(Data for analysis begins)

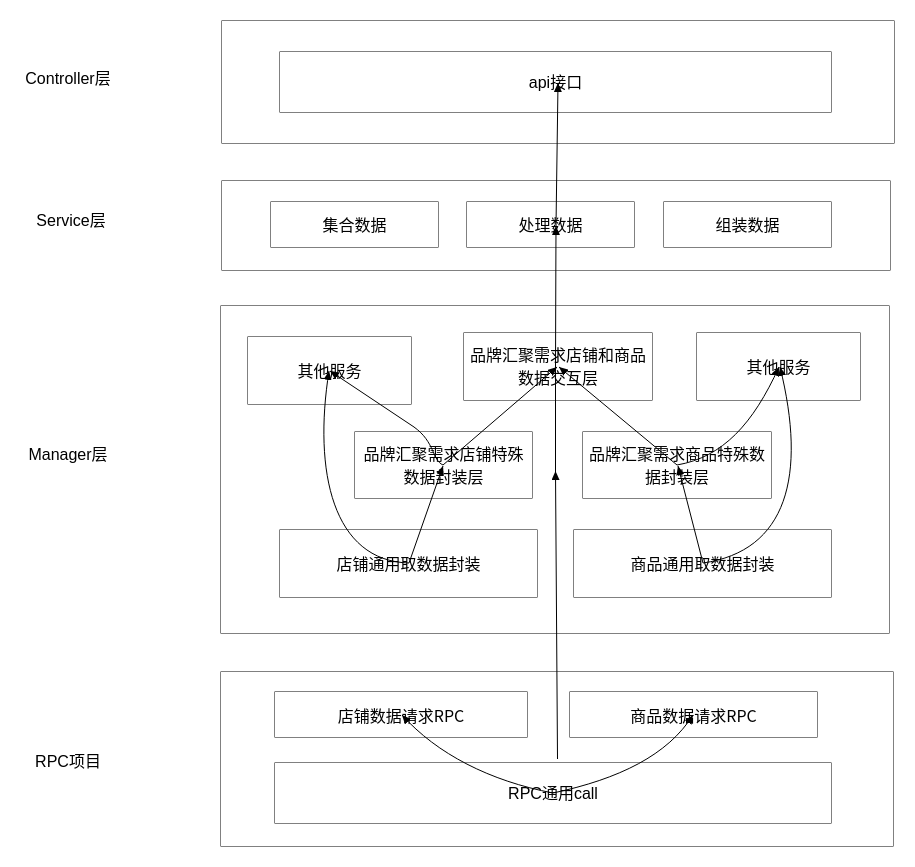
<!DOCTYPE html>
<html lang="zh-CN">
<head>
<meta charset="utf-8">
<title>分层架构图</title>
<style>
:root {
  --paper: #fff;
  --ink: #000;
  --outline: #808080;
}
* { box-sizing: border-box; }
html, body { margin: 0; background: var(--paper); }
.diagram {
  position: relative;
  width: 915px;
  height: 867px;
  overflow: hidden;
  color: var(--ink);
  font: 16px/23px "Liberation Sans", "Noto Sans CJK SC", sans-serif;
}
.layer, .node, .layer-name {
  position: absolute;
  left: var(--x);
  top: var(--y);
  width: var(--w);
  height: var(--h);
  margin: 0;
}
.layer, .node { border: 1px solid var(--outline); border-radius: 1px; }
.node, .layer-name {
  display: flex;
  align-items: center;
  justify-content: center;
  text-align: center;
  white-space: nowrap;
  font-size: 16px;
  font-weight: 400;
}
.node { padding-top: 1px; }
.layer-name { --x: 0px; --w: 136px; --h: 24px; }
.cjk { font-family: "Noto Sans CJK SC", sans-serif; }
.connectors { position: absolute; inset: 0; fill: none; stroke: var(--ink); stroke-width: 1; }
.connectors marker path { fill: var(--ink); stroke: none; }
</style>
</head>
<body>
<main class="diagram">

  <h2 class="layer-name" style="--y:66px">Controller层</h2>
  <div class="layer" style="--x:221px;--y:20px;--w:674px;--h:124px"></div>
  <div class="node" style="--x:279px;--y:51px;--w:553px;--h:62px">api接口</div>

  <h2 class="layer-name" style="--y:208px;--w:142px">Service层</h2>
  <div class="layer" style="--x:221px;--y:180px;--w:670px;--h:91px"></div>
  <div class="node" style="--x:270px;--y:201px;--w:169px;--h:47px">集合数据</div>
  <div class="node" style="--x:466px;--y:201px;--w:169px;--h:47px">处理数据</div>
  <div class="node" style="--x:663px;--y:201px;--w:169px;--h:47px">组装数据</div>

  <h2 class="layer-name" style="--y:442px">Manager层</h2>
  <div class="layer" style="--x:220px;--y:305px;--w:670px;--h:329px"></div>
  <div class="node" style="--x:247px;--y:336px;--w:165px;--h:69px">其他服务</div>
  <div class="node" style="--x:463px;--y:332px;--w:190px;--h:69px">品牌汇聚需求店铺和商品<br>数据交互层</div>
  <div class="node" style="--x:696px;--y:332px;--w:165px;--h:69px">其他服务</div>
  <div class="node" style="--x:354px;--y:431px;--w:179px;--h:68px">品牌汇聚需求店铺特殊<br>数据封装层</div>
  <div class="node" style="--x:582px;--y:431px;--w:190px;--h:68px">品牌汇聚需求商品特殊数<br>据封装层</div>
  <div class="node" style="--x:279px;--y:529px;--w:259px;--h:69px">店铺通用取数据封装</div>
  <div class="node" style="--x:573px;--y:529px;--w:259px;--h:69px">商品通用取数据封装</div>

  <h2 class="layer-name" style="--y:749px">RPC项目</h2>
  <div class="layer" style="--x:220px;--y:671px;--w:674px;--h:176px"></div>
  <div class="node cjk" style="--x:274px;--y:691px;--w:254px;--h:47px">店铺数据请求RPC</div>
  <div class="node cjk" style="--x:569px;--y:691px;--w:249px;--h:47px">商品数据请求RPC</div>
  <div class="node" style="--x:274px;--y:762px;--w:558px;--h:62px">RPC通用call</div>

  <svg class="connectors" width="915" height="867" viewBox="0 0 915 867" aria-hidden="true">
    <defs>
      <marker id="arrow" markerUnits="userSpaceOnUse" markerWidth="9" markerHeight="8" refX="9" refY="4" orient="auto">
        <path d="M0 0L9 4L0 8Z"/>
      </marker>
    </defs>
    <g marker-end="url(#arrow)">
      <path d="M556 226L558 83"/>
      <path d="M555.5 367L556 226"/>
      <path d="M557.5 759L555.5 471"/>
      <path d="M443 465L557 367"/>
      <path d="M677 465L559 367"/>
      <path d="M409 563L443 466"/>
      <path d="M703 563L678 466"/>
      <path d="M443 465C432 460 435 442 414 427L330 371"/>
      <path d="M409 563C333 561 313 472 329 371"/>
      <path d="M677 465C723 457 753 424 779 367"/>
      <path d="M703 563C787 551 807 476 780 367"/>
      <path d="M553 793C490 781 437 754 402 715"/>
      <path d="M553 793C619 779 668 755 693 715"/>
    </g>
    <path d="M555.5 471V367"/>
  </svg>

</main>
</body>
</html>
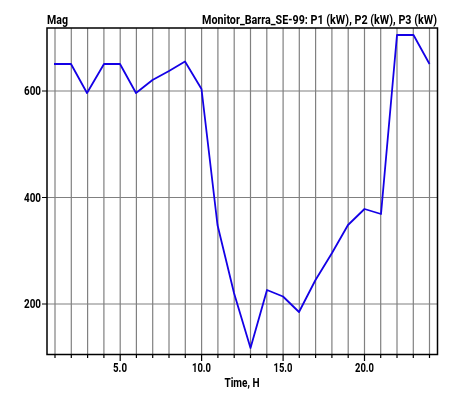
<!DOCTYPE html>
<html lang="en">
<head>
<meta charset="utf-8">
<title>Power monitor chart</title>
<style>
:root { --paper: #ffffff; --ink: #000000; --grid: #808080; --series: #1400e6; }
* { box-sizing: border-box; }
html, body { margin: 0; overflow: hidden; background: var(--paper); }
.chart { width: 464px; height: 415px; margin: 0; background: var(--paper); }
.chart svg { display: block; }
.grid { stroke: var(--grid); stroke-width: 1.2; }
.ticks { stroke: var(--ink); stroke-width: 1.2; }
.frame { fill: none; stroke: var(--ink); stroke-width: 1.5; }
.series { fill: none; stroke: var(--series); stroke-width: 1.8; stroke-linejoin: round; }
.labels { font: 700 12px Roboto, "Open Sans", sans-serif; fill: var(--ink); }
.middle { text-anchor: middle; }
</style>
</head>
<body>
<figure class="chart">
<svg width="464" height="415" viewBox="0 0 464 415" role="img" aria-label="Line chart of power magnitude in kW over 24 hours">
  <defs>
    <path id="hour" d="M0 28V354"/>
    <g id="five-hours">
      <use href="#hour"/><use href="#hour" x="16.3"/><use href="#hour" x="32.6"/><use href="#hour" x="48.9"/><use href="#hour" x="65.2"/>
    </g>
    <path id="hour-tick" d="M0 354V358"/>
    <g id="five-ticks">
      <use href="#hour-tick"/><use href="#hour-tick" x="16.3"/><use href="#hour-tick" x="32.6"/><use href="#hour-tick" x="48.9"/><path d="M65.2 354V361"/>
    </g>
  </defs>
  <g class="grid">
    <use href="#five-hours" x="55"/>
    <use href="#five-hours" x="136.4"/>
    <use href="#five-hours" x="217.9"/>
    <use href="#five-hours" x="299.3"/>
    <use href="#hour" x="380.7"/><use href="#hour" x="397"/><use href="#hour" x="413.3"/><use href="#hour" x="429.5"/>
    <path d="M47 91H437M47 197.5H437M47 304H437"/>
  </g>
  <g class="ticks">
    <use href="#five-ticks" x="55"/>
    <use href="#five-ticks" x="136.4"/>
    <use href="#five-ticks" x="217.9"/>
    <use href="#five-ticks" x="299.3"/>
    <use href="#hour-tick" x="380.7"/><use href="#hour-tick" x="397"/><use href="#hour-tick" x="413.3"/><use href="#hour-tick" x="429.5"/>
    <path d="M42 91H47M42 197.5H47M42 304H47"/>
  </g>
  <rect class="frame" x="47" y="28" width="390.5" height="326.5"/>
  <polyline class="series" points="54,64 71,64 87,93 104,64 120,64 136,93 152.5,80 169,71 185,61.5 201.5,89 217.5,225 234,293 250.5,348 267,290 283,296.5 299,312 315.5,280 332,253 348,225 364.5,209 381,214 397,35 413.5,35 429.5,64"/>
  <g class="labels">
    <text x="47" y="24" textLength="21" lengthAdjust="spacingAndGlyphs">Mag</text>
    <text x="202" y="24" textLength="235" lengthAdjust="spacingAndGlyphs">Monitor_Barra_SE-99: P1 (kW), P2 (kW), P3 (kW)</text>
    <text x="24" y="95" textLength="17" lengthAdjust="spacingAndGlyphs">600</text>
    <text x="24" y="202" textLength="17" lengthAdjust="spacingAndGlyphs">400</text>
    <text x="24" y="308" textLength="17" lengthAdjust="spacingAndGlyphs">200</text>
    <g class="middle">
      <text x="120" y="372" textLength="14" lengthAdjust="spacingAndGlyphs">5.0</text>
      <text x="201.5" y="372" textLength="19" lengthAdjust="spacingAndGlyphs">10.0</text>
      <text x="283" y="372" textLength="19" lengthAdjust="spacingAndGlyphs">15.0</text>
      <text x="364.5" y="372" textLength="19" lengthAdjust="spacingAndGlyphs">20.0</text>
      <text x="242" y="387" textLength="35" lengthAdjust="spacingAndGlyphs">Time, H</text>
    </g>
  </g>
</svg>
</figure>
</body>
</html>
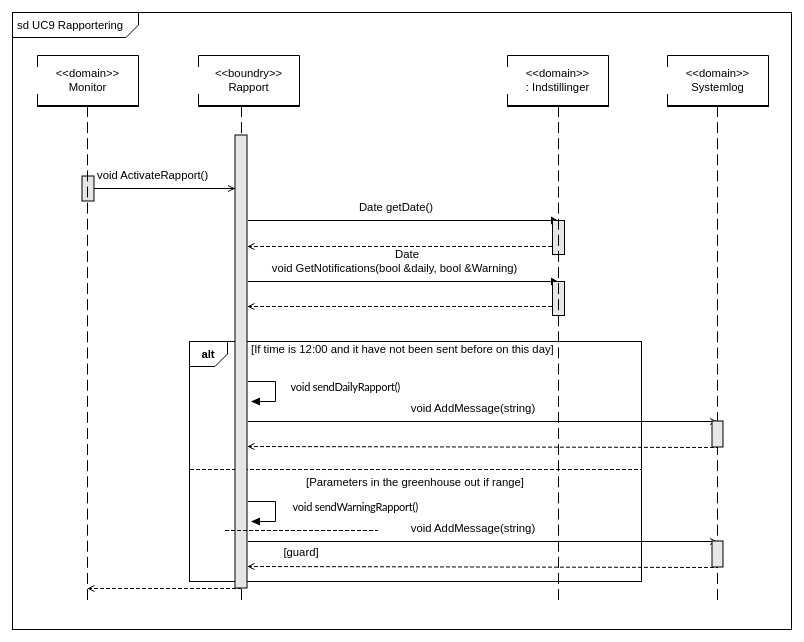
<!DOCTYPE html>
<html lang="en">
<head>
<meta charset="utf-8">
<title>sd UC9 Rapportering</title>
<style>
  :root { --ink: #000; --paper: #fff; --bar: #e6e6e6; }
  * { box-sizing: border-box; }
  html, body { margin: 0; overflow: hidden; background: var(--paper); }
  .diagram {
    position: relative; width: 804px; height: 642px; overflow: hidden;
    color: var(--ink); background: var(--paper);
    font: 11.3px/14px "Liberation Sans", Arial, sans-serif;
  }
  .drawing { position: absolute; inset: 0; display: block; }
  .line { fill: none; stroke: var(--ink); }
  .lifeline { stroke-dasharray: 11 5.1; }
  .reply, .divider { stroke-dasharray: 4 2; }
  .shape { fill: var(--paper); stroke: var(--ink); }
  .activation { fill: var(--bar); stroke: var(--ink); }
  .head { fill: var(--ink); }
  .participant {
    position: absolute; top: 55px; width: 102px; height: 50px;
    display: flex; flex-direction: column; align-items: center; justify-content: center;
  }
  .label { position: absolute; margin: 0; white-space: nowrap; }
  .title { font: inherit; }
  .centered { transform: translateX(-50%); }
  .self-call { font-family: Lato, sans-serif; font-size: 11px; letter-spacing: -0.25px; }
  .operator { font-weight: bold; }
</style>
</head>
<body>
<main class="diagram">
  <svg class="drawing" width="804" height="642" viewBox="0 0 804 642" aria-hidden="true">
    <defs>
      <g id="participant-box">
        <rect x="0.5" y="0.5" width="101" height="50" fill="var(--paper)"/>
        <path class="line" d="M0.5 12V0.5H101.5V51"/>
        <path class="line" d="M0.5 39V51"/>
        <path class="line" stroke-width="2" d="M0 51H102"/>
      </g>
      <path id="open-left" class="line" d="M6 -3L0 0L6 3"/>
      <path id="open-right" class="line" d="M-6 -3L0 0L-6 3"/>
      <polygon id="solid-right" class="head" points="-7,-4 0,0 -7,4"/>
      <g id="self-message">
        <path class="line" d="M0 0H27.5V20H10"/>
        <polygon class="head" points="3,20 12,16 12,24"/>
      </g>
    </defs>

    <g id="frame">
      <rect class="line" x="12.5" y="12.5" width="779" height="617"/>
      <polygon class="shape" points="12.5,12.5 138.5,12.5 138.5,25 126,37.5 12.5,37.5"/>
    </g>

    <g id="alt-fragment">
      <rect class="line" x="189.5" y="341.5" width="452" height="240"/>
      <polygon class="shape" points="189.5,341.5 227.5,341.5 227.5,354 215,366.5 189.5,366.5"/>
      <path class="line divider" d="M190 469.5H641"/>
    </g>

    <g id="messages">
      <path class="line" d="M94 188.5H235"/>
      <use href="#open-right" x="234" y="188.5"/>
      <path class="line" d="M248 220.5H557"/>
      <use href="#solid-right" x="558" y="220.5"/>
      <path class="line" d="M248 281.5H557"/>
      <use href="#solid-right" x="558" y="281.5"/>
      <path class="line" d="M248 421.5H716"/>
      <use href="#open-right" x="716" y="421.5"/>
      <path class="line" d="M248 541.5H716"/>
      <use href="#open-right" x="716" y="541.5"/>
      <use href="#self-message" x="248" y="381.5"/>
      <use href="#self-message" x="248" y="501.5"/>
    </g>

    <g id="activations">
      <path class="line lifeline" d="M241.5 106V602M717.5 106V602"/>
      <rect class="activation" x="82" y="176" width="12" height="25"/>
      <rect class="activation" x="235" y="135" width="12" height="453"/>
      <rect class="activation" x="552.5" y="220.5" width="12" height="34"/>
      <rect class="activation" x="552.5" y="281.5" width="12" height="34"/>
      <rect class="activation" x="712" y="421" width="11" height="26"/>
      <rect class="activation" x="712" y="541" width="11" height="26"/>
      <path class="line lifeline" d="M87.5 106V602M558.5 106V602"/>
    </g>

    <path id="guard-divider" class="line divider" d="M225 530.5H378"/>

    <g id="replies">
      <path class="line reply" d="M248 246.5H552M248 306.5H552M248 446.5L718 447.5M248 566.5L718 567.5M88 588.5H241"/>
      <use href="#open-left" x="248.5" y="246.5"/>
      <use href="#open-left" x="248.5" y="306.5"/>
      <use href="#open-left" x="248.5" y="446.5"/>
      <use href="#open-left" x="248.5" y="566.5"/>
      <use href="#open-left" x="88.5" y="588.5"/>
    </g>

    <g id="participants">
      <use href="#participant-box" x="37" y="55"/>
      <use href="#participant-box" x="198" y="55"/>
      <use href="#participant-box" x="507" y="55"/>
      <use href="#participant-box" x="667" y="55"/>
    </g>
  </svg>

  <h1 class="label title" style="left:17px;top:18px">sd UC9 Rapportering</h1>

  <div class="participant" style="left:36.5px"><span>&lt;&lt;domain&gt;&gt;</span><span>Monitor</span></div>
  <div class="participant" style="left:197.5px"><span>&lt;&lt;boundry&gt;&gt;</span><span>Rapport</span></div>
  <div class="participant" style="left:506.5px"><span>&lt;&lt;domain&gt;&gt;</span><span>: Indstillinger</span></div>
  <div class="participant" style="left:666.5px"><span>&lt;&lt;domain&gt;&gt;</span><span>Systemlog</span></div>

  <p class="label" style="left:97px;top:168px">void ActivateRapport()</p>
  <p class="label centered" style="left:396px;top:200px">Date getDate()</p>
  <p class="label centered" style="left:407px;top:247px">Date</p>
  <p class="label centered" style="left:394.5px;top:261px">void GetNotifications(bool &amp;daily, bool &amp;Warning)</p>

  <p class="label operator centered" style="left:208px;top:347px">alt</p>
  <p class="label" style="left:251px;top:342px">[If time is 12:00 and it have not been sent before on this day]</p>
  <p class="label self-call" style="left:290.5px;top:380px">void sendDailyRapport()</p>
  <p class="label centered" style="left:473px;top:401px">void AddMessage(string)</p>
  <p class="label centered" style="left:415px;top:475px">[Parameters in the greenhouse out if range]</p>
  <p class="label self-call" style="left:292.5px;top:500px">void sendWarningRapport()</p>
  <p class="label centered" style="left:473px;top:521px">void AddMessage(string)</p>
  <p class="label centered" style="left:301px;top:545px">[guard]</p>
</main>
</body>
</html>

(Data for analysis ends)

▶ **What you should do**: Lines from the entries that contain the string "font" must be found and copied.

▶ **Written response**:
  font: 16px/23px "Liberation Sans", "Noto Sans CJK SC", sans-serif;
  font-size: 16px;
  font-weight: 400;
.cjk { font-family: "Noto Sans CJK SC", sans-serif; }
.labels { font: 700 12px Roboto, "Open Sans", sans-serif; fill: var(--ink); }
    font: 11.3px/14px "Liberation Sans", Arial, sans-serif;
  .title { font: inherit; }
  .self-call { font-family: Lato, sans-serif; font-size: 11px; letter-spacing: -0.25px; }
  .operator { font-weight: bold; }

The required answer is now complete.